Data provided
==============================

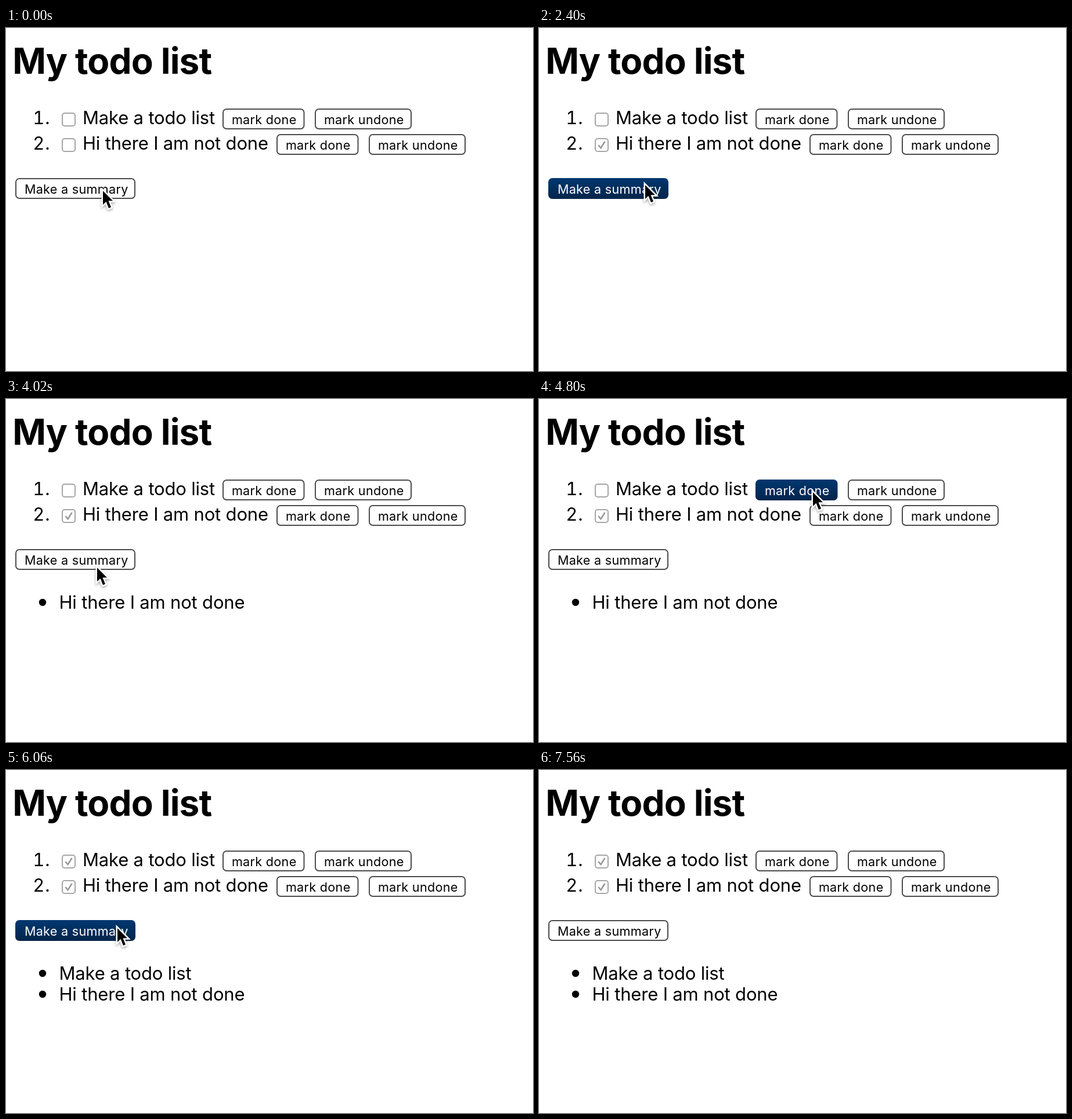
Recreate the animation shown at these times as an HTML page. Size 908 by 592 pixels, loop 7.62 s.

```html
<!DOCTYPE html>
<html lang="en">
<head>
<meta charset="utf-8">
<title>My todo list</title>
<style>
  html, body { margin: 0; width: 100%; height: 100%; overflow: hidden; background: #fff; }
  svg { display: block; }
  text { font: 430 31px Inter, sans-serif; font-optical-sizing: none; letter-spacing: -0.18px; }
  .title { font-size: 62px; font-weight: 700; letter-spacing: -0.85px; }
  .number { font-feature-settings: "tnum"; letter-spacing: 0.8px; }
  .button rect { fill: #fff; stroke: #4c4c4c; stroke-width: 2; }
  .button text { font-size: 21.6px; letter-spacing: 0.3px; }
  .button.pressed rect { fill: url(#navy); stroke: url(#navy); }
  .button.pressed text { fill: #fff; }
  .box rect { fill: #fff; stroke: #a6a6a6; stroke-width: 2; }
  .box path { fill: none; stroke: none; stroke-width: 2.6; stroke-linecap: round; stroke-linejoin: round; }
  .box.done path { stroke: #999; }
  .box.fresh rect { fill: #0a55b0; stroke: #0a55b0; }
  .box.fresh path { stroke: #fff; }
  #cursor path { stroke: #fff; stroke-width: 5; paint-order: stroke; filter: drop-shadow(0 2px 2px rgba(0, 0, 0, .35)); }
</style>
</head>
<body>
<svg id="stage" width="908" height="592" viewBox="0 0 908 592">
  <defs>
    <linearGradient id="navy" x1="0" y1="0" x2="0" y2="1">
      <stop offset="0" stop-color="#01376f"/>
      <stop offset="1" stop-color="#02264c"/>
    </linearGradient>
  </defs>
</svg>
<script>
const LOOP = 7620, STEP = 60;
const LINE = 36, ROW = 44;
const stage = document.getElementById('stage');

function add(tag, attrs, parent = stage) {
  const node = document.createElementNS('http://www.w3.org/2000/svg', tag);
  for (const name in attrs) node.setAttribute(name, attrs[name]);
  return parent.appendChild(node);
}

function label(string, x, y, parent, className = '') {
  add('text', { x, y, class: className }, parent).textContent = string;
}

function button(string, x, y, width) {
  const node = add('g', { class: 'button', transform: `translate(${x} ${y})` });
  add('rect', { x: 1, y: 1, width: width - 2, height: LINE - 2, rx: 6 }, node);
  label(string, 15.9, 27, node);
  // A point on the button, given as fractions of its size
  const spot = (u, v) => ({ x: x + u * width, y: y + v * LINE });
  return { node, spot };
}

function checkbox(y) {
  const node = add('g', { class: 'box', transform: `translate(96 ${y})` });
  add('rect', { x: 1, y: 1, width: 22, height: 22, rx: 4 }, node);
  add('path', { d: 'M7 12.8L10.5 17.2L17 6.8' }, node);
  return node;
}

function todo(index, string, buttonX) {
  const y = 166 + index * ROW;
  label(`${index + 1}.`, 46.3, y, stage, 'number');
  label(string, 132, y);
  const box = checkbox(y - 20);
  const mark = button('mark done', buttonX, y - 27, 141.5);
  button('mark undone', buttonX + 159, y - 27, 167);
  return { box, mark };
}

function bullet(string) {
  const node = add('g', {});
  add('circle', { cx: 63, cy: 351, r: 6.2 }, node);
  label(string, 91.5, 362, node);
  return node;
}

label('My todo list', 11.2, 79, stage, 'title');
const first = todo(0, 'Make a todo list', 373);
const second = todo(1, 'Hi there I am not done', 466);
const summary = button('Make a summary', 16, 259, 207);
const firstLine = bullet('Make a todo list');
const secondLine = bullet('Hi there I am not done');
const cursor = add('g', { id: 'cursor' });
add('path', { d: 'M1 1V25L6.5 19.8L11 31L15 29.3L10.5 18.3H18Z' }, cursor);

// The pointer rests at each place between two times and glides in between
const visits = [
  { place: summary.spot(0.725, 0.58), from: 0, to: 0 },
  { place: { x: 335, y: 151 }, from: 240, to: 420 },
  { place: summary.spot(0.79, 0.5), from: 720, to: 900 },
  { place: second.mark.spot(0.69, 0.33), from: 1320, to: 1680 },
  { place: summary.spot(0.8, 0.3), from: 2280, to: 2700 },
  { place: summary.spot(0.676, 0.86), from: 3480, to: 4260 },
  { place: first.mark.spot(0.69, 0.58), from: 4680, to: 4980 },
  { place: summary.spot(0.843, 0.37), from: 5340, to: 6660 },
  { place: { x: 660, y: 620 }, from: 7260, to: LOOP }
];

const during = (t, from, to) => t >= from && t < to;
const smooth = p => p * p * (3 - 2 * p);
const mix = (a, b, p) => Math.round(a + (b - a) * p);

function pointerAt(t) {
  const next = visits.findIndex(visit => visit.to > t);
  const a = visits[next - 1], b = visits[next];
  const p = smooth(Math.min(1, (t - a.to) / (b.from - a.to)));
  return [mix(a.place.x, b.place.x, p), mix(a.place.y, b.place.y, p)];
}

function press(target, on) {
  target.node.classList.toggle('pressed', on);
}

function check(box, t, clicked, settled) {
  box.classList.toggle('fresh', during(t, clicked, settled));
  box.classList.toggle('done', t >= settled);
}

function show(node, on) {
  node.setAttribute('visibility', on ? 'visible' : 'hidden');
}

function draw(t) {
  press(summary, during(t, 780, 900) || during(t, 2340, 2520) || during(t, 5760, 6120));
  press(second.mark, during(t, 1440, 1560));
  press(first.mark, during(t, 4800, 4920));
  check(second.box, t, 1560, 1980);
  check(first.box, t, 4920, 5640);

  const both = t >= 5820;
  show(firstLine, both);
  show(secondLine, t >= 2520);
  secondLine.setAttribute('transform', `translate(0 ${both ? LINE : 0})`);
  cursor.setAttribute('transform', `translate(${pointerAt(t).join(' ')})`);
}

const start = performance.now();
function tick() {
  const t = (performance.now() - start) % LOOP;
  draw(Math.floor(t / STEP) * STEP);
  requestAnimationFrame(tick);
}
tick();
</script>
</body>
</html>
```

==============================

Try it
Repeat the material above verbatim. Leave the pictures behind.

Result below
Recreate the animation shown at these times as an HTML page. Size 908 by 592 pixels, loop 7.62 s.

```html
<!DOCTYPE html>
<html lang="en">
<head>
<meta charset="utf-8">
<title>My todo list</title>
<style>
  html, body { margin: 0; width: 100%; height: 100%; overflow: hidden; background: #fff; }
  svg { display: block; }
  text { font: 430 31px Inter, sans-serif; font-optical-sizing: none; letter-spacing: -0.18px; }
  .title { font-size: 62px; font-weight: 700; letter-spacing: -0.85px; }
  .number { font-feature-settings: "tnum"; letter-spacing: 0.8px; }
  .button rect { fill: #fff; stroke: #4c4c4c; stroke-width: 2; }
  .button text { font-size: 21.6px; letter-spacing: 0.3px; }
  .button.pressed rect { fill: url(#navy); stroke: url(#navy); }
  .button.pressed text { fill: #fff; }
  .box rect { fill: #fff; stroke: #a6a6a6; stroke-width: 2; }
  .box path { fill: none; stroke: none; stroke-width: 2.6; stroke-linecap: round; stroke-linejoin: round; }
  .box.done path { stroke: #999; }
  .box.fresh rect { fill: #0a55b0; stroke: #0a55b0; }
  .box.fresh path { stroke: #fff; }
  #cursor path { stroke: #fff; stroke-width: 5; paint-order: stroke; filter: drop-shadow(0 2px 2px rgba(0, 0, 0, .35)); }
</style>
</head>
<body>
<svg id="stage" width="908" height="592" viewBox="0 0 908 592">
  <defs>
    <linearGradient id="navy" x1="0" y1="0" x2="0" y2="1">
      <stop offset="0" stop-color="#01376f"/>
      <stop offset="1" stop-color="#02264c"/>
    </linearGradient>
  </defs>
</svg>
<script>
const LOOP = 7620, STEP = 60;
const LINE = 36, ROW = 44;
const stage = document.getElementById('stage');

function add(tag, attrs, parent = stage) {
  const node = document.createElementNS('http://www.w3.org/2000/svg', tag);
  for (const name in attrs) node.setAttribute(name, attrs[name]);
  return parent.appendChild(node);
}

function label(string, x, y, parent, className = '') {
  add('text', { x, y, class: className }, parent).textContent = string;
}

function button(string, x, y, width) {
  const node = add('g', { class: 'button', transform: `translate(${x} ${y})` });
  add('rect', { x: 1, y: 1, width: width - 2, height: LINE - 2, rx: 6 }, node);
  label(string, 15.9, 27, node);
  // A point on the button, given as fractions of its size
  const spot = (u, v) => ({ x: x + u * width, y: y + v * LINE });
  return { node, spot };
}

function checkbox(y) {
  const node = add('g', { class: 'box', transform: `translate(96 ${y})` });
  add('rect', { x: 1, y: 1, width: 22, height: 22, rx: 4 }, node);
  add('path', { d: 'M7 12.8L10.5 17.2L17 6.8' }, node);
  return node;
}

function todo(index, string, buttonX) {
  const y = 166 + index * ROW;
  label(`${index + 1}.`, 46.3, y, stage, 'number');
  label(string, 132, y);
  const box = checkbox(y - 20);
  const mark = button('mark done', buttonX, y - 27, 141.5);
  button('mark undone', buttonX + 159, y - 27, 167);
  return { box, mark };
}

function bullet(string) {
  const node = add('g', {});
  add('circle', { cx: 63, cy: 351, r: 6.2 }, node);
  label(string, 91.5, 362, node);
  return node;
}

label('My todo list', 11.2, 79, stage, 'title');
const first = todo(0, 'Make a todo list', 373);
const second = todo(1, 'Hi there I am not done', 466);
const summary = button('Make a summary', 16, 259, 207);
const firstLine = bullet('Make a todo list');
const secondLine = bullet('Hi there I am not done');
const cursor = add('g', { id: 'cursor' });
add('path', { d: 'M1 1V25L6.5 19.8L11 31L15 29.3L10.5 18.3H18Z' }, cursor);

// The pointer rests at each place between two times and glides in between
const visits = [
  { place: summary.spot(0.725, 0.58), from: 0, to: 0 },
  { place: { x: 335, y: 151 }, from: 240, to: 420 },
  { place: summary.spot(0.79, 0.5), from: 720, to: 900 },
  { place: second.mark.spot(0.69, 0.33), from: 1320, to: 1680 },
  { place: summary.spot(0.8, 0.3), from: 2280, to: 2700 },
  { place: summary.spot(0.676, 0.86), from: 3480, to: 4260 },
  { place: first.mark.spot(0.69, 0.58), from: 4680, to: 4980 },
  { place: summary.spot(0.843, 0.37), from: 5340, to: 6660 },
  { place: { x: 660, y: 620 }, from: 7260, to: LOOP }
];

const during = (t, from, to) => t >= from && t < to;
const smooth = p => p * p * (3 - 2 * p);
const mix = (a, b, p) => Math.round(a + (b - a) * p);

function pointerAt(t) {
  const next = visits.findIndex(visit => visit.to > t);
  const a = visits[next - 1], b = visits[next];
  const p = smooth(Math.min(1, (t - a.to) / (b.from - a.to)));
  return [mix(a.place.x, b.place.x, p), mix(a.place.y, b.place.y, p)];
}

function press(target, on) {
  target.node.classList.toggle('pressed', on);
}

function check(box, t, clicked, settled) {
  box.classList.toggle('fresh', during(t, clicked, settled));
  box.classList.toggle('done', t >= settled);
}

function show(node, on) {
  node.setAttribute('visibility', on ? 'visible' : 'hidden');
}

function draw(t) {
  press(summary, during(t, 780, 900) || during(t, 2340, 2520) || during(t, 5760, 6120));
  press(second.mark, during(t, 1440, 1560));
  press(first.mark, during(t, 4800, 4920));
  check(second.box, t, 1560, 1980);
  check(first.box, t, 4920, 5640);

  const both = t >= 5820;
  show(firstLine, both);
  show(secondLine, t >= 2520);
  secondLine.setAttribute('transform', `translate(0 ${both ? LINE : 0})`);
  cursor.setAttribute('transform', `translate(${pointerAt(t).join(' ')})`);
}

const start = performance.now();
function tick() {
  const t = (performance.now() - start) % LOOP;
  draw(Math.floor(t / STEP) * STEP);
  requestAnimationFrame(tick);
}
tick();
</script>
</body>
</html>
```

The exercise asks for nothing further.